“The mind is not a vessel to be filled but a fire to be ignited”Plutarch
Motivation is known as a multifaceted concept. Some motivations change as humans develop psychologically while some motivations remain the same throughout an entire lifespan. In the beginning of the book, Drive, Daniel Pink states that humans have three specific “drives”:
- Biological drives that involve satisfying hunger, thirst, and other desires..
- Drives that respond to the presence of rewards or avoiding punishments
- The drive to perform well on a task based on one’s intrinsic motivation
Can anybody tell me what these three concepts remind you of? Well I can give you a hint as to what it reminded me of.
Drive #1 is similar to what you would see on the bottom of Maslow’s hierarchy of needs with the 3rd drive finding parallels to the top part of the pyramid.
But Why Does This Matter?
Because classrooms today still struggle with keeping their students happy and motivated!

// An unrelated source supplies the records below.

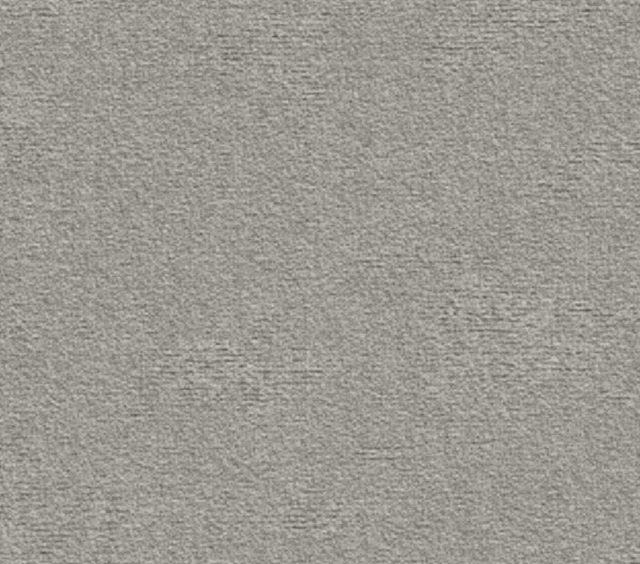
This texture is drawn by a Shadertoy shader. Its source:

```glsl
// Fine grey woven cloth: fibre grain and an embossed thread relief, crossed by
// faint warp and weft, with patches where dashed dark weft rows show through.
// All layers are value noise added to one warm grey tone.

float hash(vec2 cell) {
    vec3 q = fract(vec3(cell.xyx) * 0.1031);
    q += dot(q, q.yzx + 33.33);
    return fract((q.x + q.y) * q.z);
}

// Smooth value noise, centred on zero (-0.5 to 0.5)
float noise(vec2 p) {
    vec2 cell = floor(p), f = fract(p);
    f = f * f * (3.0 - 2.0 * f);
    float low = mix(hash(cell), hash(cell + vec2(1, 0)), f.x);
    float high = mix(hash(cell + vec2(0, 1)), hash(cell + vec2(1, 1)), f.x);
    return mix(low, high, f.y) - 0.5;
}

// Short dark dashes lying along nearly straight horizontal rows
float weftDashes(vec2 p) {
    float row = p.y * 100.0 + 1.2 * noise(p * vec2(3.0, 6.0) + 40.0)
              + 0.25 * noise(p * vec2(45.0, 25.0));
    float id = floor(row);
    float line = smoothstep(0.42, 0.05, abs(fract(row) - 0.5));
    float broken = noise(vec2(p.x * 115.0, id * 7.0 + 3.0))
                 + 0.4 * noise(vec2(p.x * 17.0, id * 5.0 + 90.0));
    return line * smoothstep(-0.4, 0.45, broken);
}

void mainImage(out vec4 fragColor, in vec2 fragCoord) {
    vec2 p = fragCoord / iResolution.y;

    // Fibre grain
    float tone = 0.14 * noise(p * vec2(275.0, 295.0));

    // Thread relief lit from above: the difference of two shifted heights
    vec2 bumps = p * vec2(165.0, 205.0) + 317.0;
    tone += 0.125 * (noise(bumps) - noise(bumps + vec2(0.35, 0.95)));

    // Warp threads run upright, weft threads run across
    tone += 0.034 * noise(p * vec2(200.0, 18.0) + 31.0);
    tone += 0.035 * noise(p * vec2(45.0, 215.0) + 53.0);
    tone += 0.010 * noise(p * vec2(3.0, 90.0) + 71.0);

    // Open patches of the weave show dashed rows and paler gaps
    float patches = noise(p * vec2(6.0, 11.0) + 11.0)
                  + 0.6 * noise(p * vec2(13.0, 30.0) + 23.0);
    float openness = 0.28 + 0.72 * smoothstep(-0.05, 0.5, patches);
    tone += openness * (0.036 - 0.15 * weftDashes(p));

    // Scattered dark pinholes, and a few long faint slubs
    tone -= 0.07 * smoothstep(0.27, 0.48, noise(p * vec2(140.0, 200.0) + 97.0));
    float slub = smoothstep(0.3, 0.48, noise(p * vec2(3.5, 110.0) + 131.0));
    tone -= 0.02 * slub * (0.6 + noise(p * vec2(60.0, 150.0)));

    // Slow unevenness of light
    tone += 0.01 * noise(p * vec2(4.0, 3.0) + 151.0);

    vec3 cloth = vec3(0.609, 0.601, 0.570) + tone;
    fragColor = vec4(clamp(cloth, 0.0, 1.0), 1.0);
}
```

The majority of our schools still try to educate their students around rewards and punishments with grades, detentions, pizza parties, suspensions, and the list goes on.. Not to say that rewards and punishments are not necessary or helpful, but its harmful to your students to primarily maneuver their lessons through a system of “carrots and sticks”. In page 59 of Drive, the author describes why that is:
- They can extinguish intrinsic motivation
- They can diminish performance
- They can crush creativity
- They can crowd out good behavior
- They can encourage cheating, shortcuts, and unethical behavior
- They can become addictive
- They can foster short-term thinking
So How Do We Solve This Problem?
In chapters 4, 5, and 6 of Daniel Pink’s Drive, he outlines three distinct elements that make up intrinsic motivation. A combination of these three are key to transforming students’ motivations from extrinsic to intrinsic.
Autonomy: The gateway to intrinsic motivation. “People need autonomy over task (what they do), time (when they do it), team (who they do it with), and technique (how they do it)” (Pink, 2009, p. 207). Students are more intrinsically motivated if they are allowed the ability to choose how they want to learn and how they want to perform on projects, assignments, or discussions.
Mastery: The second step towards intrinsic motivation. “Only engagement can produce mastery – becoming better at something that matters to them” (Pink, 2009, p. 207). When students are allowed autonomy, they are more motivated to perform well on tasks they chose. As illustrated above, autonomy + mastery = dedication.
Purpose: The final step that ties it all together. “Humans, by their nature, seek purpose – a cause greater and more enduring than themselves” (Pink, 2009, p. 208). Students need to establish a purpose to all these lessons. Linking a strong and convincing reason to perform and succeed to a student’s autonomy creates an innate desire for them to learn without promise of rewards or fear of punishments.